Geography has always been taken for granted. As a child, nothing was more mundane than learning about Europe and its geographical layout at school. Now that we are older and have been bitten by the travel bug, we can appreciate the beauty of a map. Many people have Europe as part of our bucket list destinations.
When navigating your way through an unfamiliar, exotic destination, understanding the workings of a map is downright handy. If you are keen to travel all around the world, a good sense of the location of each country will do you good. For instance, do you think Montreal, Canada, is north or south of Paris, France? Which is further north: London, England, or Calgary, Alberta? It feels like rocket science to some of us.
But if we are going to get serious about learning more about the world and its countless destinations, you should master the geographic coordinate system. Longitude and latitude can really help you put things into perspective.

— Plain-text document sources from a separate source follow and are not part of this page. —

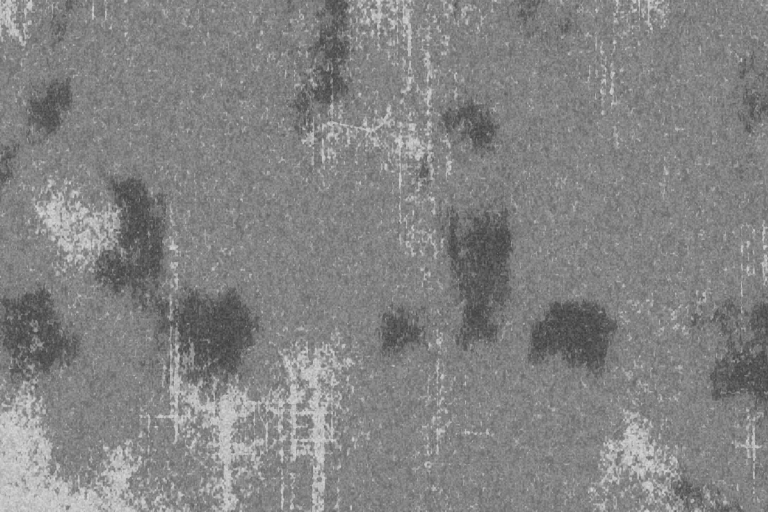
Reproduce this texture procedurally as a WebGL 1 fragment shader.

```glsl
precision highp float;
// Weathered grey plaster: a flat mid grey worn to pale and dark ragged patches.
// Layered noise sets how worn each place is; fine grain breaks up the edges.
// Upright scratches, a vertical seam, creases and cellular chips lie on top.

uniform vec2 u_resolution;

const float BASE_GREY = 0.512;
const float PALE_GAIN = 0.25;
const float DARK_LOSS = 0.19;
const float GRAIN_CONTRAST = 0.27;
const float RAGGEDNESS = 1.35;
const vec2 PATCH_SCALE = vec2(4.6, 3.4);
const vec2 GRAIN_SCALE = vec2(125.0, 95.0);
const vec2 SCRATCH_SCALE = vec2(165.0, 6.0);
const vec2 THREAD_SCALE = vec2(7.0, 150.0);
const float CHIP_SCALE = 62.0;
const float SEAM_X = 0.865;
const float SEAM_WIDTH = 0.028;

float hash(vec2 p) {
  vec3 q = fract(p.xyx * 0.1031);
  q += dot(q, q.yzx + 33.33);
  return fract((q.x + q.y) * q.z);
}

float noise(vec2 p) {
  vec2 i = floor(p);
  vec2 f = fract(p);
  f = f * f * (3.0 - 2.0 * f);
  float low = mix(hash(i), hash(i + vec2(1.0, 0.0)), f.x);
  float high = mix(hash(i + vec2(0.0, 1.0)), hash(i + vec2(1.0, 1.0)), f.x);
  return mix(low, high, f.y);
}

// Five octaves for patch shapes, turned a little at each step.
float layered(vec2 p) {
  float sum = 0.0;
  float weight = 0.5;
  for (int i = 0; i < 5; i++) {
    sum += weight * noise(p);
    p = mat2(1.96, 0.42, -0.42, 1.96) * p + 17.3;
    weight *= 0.53;
  }
  return sum / 1.02;
}

// Two octaves weighted to the finer one, for crisp grain.
float grain(vec2 p) {
  return 0.48 * noise(p) + 0.52 * noise(p * 2.3 + 41.7);
}

// Round chips: one jittered point per cell, each with its own size.
float chips(vec2 p) {
  vec2 cell = floor(p);
  float cover = 0.0;
  for (int y = -1; y <= 1; y++) {
    for (int x = -1; x <= 1; x++) {
      vec2 c = cell + vec2(float(x), float(y));
      vec2 center = c + vec2(hash(c + 3.1), hash(c + 57.9));
      float radius = 0.55 * pow(hash(c + 91.4), 3.0);
      cover = max(cover, 1.0 - smoothstep(radius * 0.5, radius + 0.08, length(p - center)));
    }
  }
  return cover;
}

float falloff(float distance, float reach) {
  return 1.0 - smoothstep(0.0, reach, distance);
}

float bump(float x, float width) {
  return exp(-x * x / (width * width));
}

void main() {
  vec2 p = gl_FragCoord.xy / u_resolution.y;
  float rightGap = u_resolution.x / u_resolution.y - p.x;

  // Broad wear: pale toward the left and lower left, dark toward the right.
  float paleBias = 0.17 * falloff(p.x, 0.26) + 0.07 * falloff(rightGap, 0.16)
                 + 0.21 * falloff(length(p * vec2(1.0, 1.5)), 0.9);
  float darkBias = 0.13 * falloff(rightGap, 0.28) + 0.03 * falloff(p.x, 0.3);
  float palePatch = layered(p * PATCH_SCALE + 8.2) + paleBias;
  float darkPatch = layered(p * PATCH_SCALE * 1.25 + 63.5) + darkBias;
  float pale = smoothstep(0.52, 0.94, palePatch);
  float dark = smoothstep(0.56, 0.8, darkPatch) * (1.0 - 0.6 * pale);

  // Upright scratches and a band of crossing threads.
  float gate = smoothstep(0.42, 0.72, layered(p * vec2(7.0, 3.0) + 120.6));
  float scratch = smoothstep(0.62, 0.95, noise(p * SCRATCH_SCALE));
  float thread = smoothstep(0.6, 0.95, noise(p * THREAD_SCALE + 29.0));
  pale += 0.55 * scratch * gate;
  pale += 0.45 * thread * gate * (0.2 + bump(p.y - 0.18, 0.09));

  // Seam: frayed pale strands on its left, a broken dark edge on its right.
  float seam = p.x - SEAM_X - 0.02 * (p.y - 0.5) - 0.012 * (noise(vec2(p.y * 9.0, 4.0)) - 0.5);
  float fray = smoothstep(0.25, 0.75, noise(vec2(p.y * 6.0, 71.0)));
  pale += bump(seam + 0.012, SEAM_WIDTH) * fray * (0.2 + 0.65 * scratch);
  pale += 0.4 * bump(seam, 0.004) * fray;
  dark += 0.5 * bump(seam - 0.014, 0.008) * smoothstep(0.4, 0.7, noise(vec2(p.y * 7.0, 13.0)));

  // Thin curved creases along contours of the noise.
  float crease = bump(layered(p * 2.6 + 210.4) - 0.5, 0.007);
  pale += 0.35 * crease * smoothstep(0.5, 0.68, palePatch);

  // Grain turns the amount of wear into ragged, speckled cover.
  float fine = grain(p * GRAIN_SCALE);
  float paleCover = smoothstep(0.16, 0.8, pale + RAGGEDNESS * (fine - 0.5));
  float darkGrain = grain(p * GRAIN_SCALE * vec2(1.1, 0.8) + 300.0);
  float darkCover = smoothstep(0.18, 0.85, dark + RAGGEDNESS * (darkGrain - 0.5));
  float chip = chips(p * CHIP_SCALE) * smoothstep(0.5, 0.75, darkPatch);
  darkCover = max(darkCover, 0.55 * chip);

  float tooth = noise(p * 330.0 + 9.7) - 0.5;
  float tone = BASE_GREY + GRAIN_CONTRAST * (0.6 * (darkGrain - 0.5) + 0.4 * tooth);
  tone += PALE_GAIN * paleCover - DARK_LOSS * darkCover;
  gl_FragColor = vec4(vec3(clamp(tone, 0.0, 1.0)), 1.0);
}
```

Have you ever wondered which other countries share the same longitude or latitude as you?
Well, a genius named Beardsley Klamm decided to do a bit of experimentation. He created a map in which he transposed countries to new geographical areas.
Click the maps below to see a high-resolution version:
Europe Transposed To North America
As you can see, Europe has quite a few continental similarities to its North American counterpart. Cities running along the same latitudinal coordinate system are generally quite similar.
South America vs. Australasia
Here’s what a map of transposed South American and Australian/ New Zealand cities look like on opposite continents. Again, click the map below to view a high-resolution version: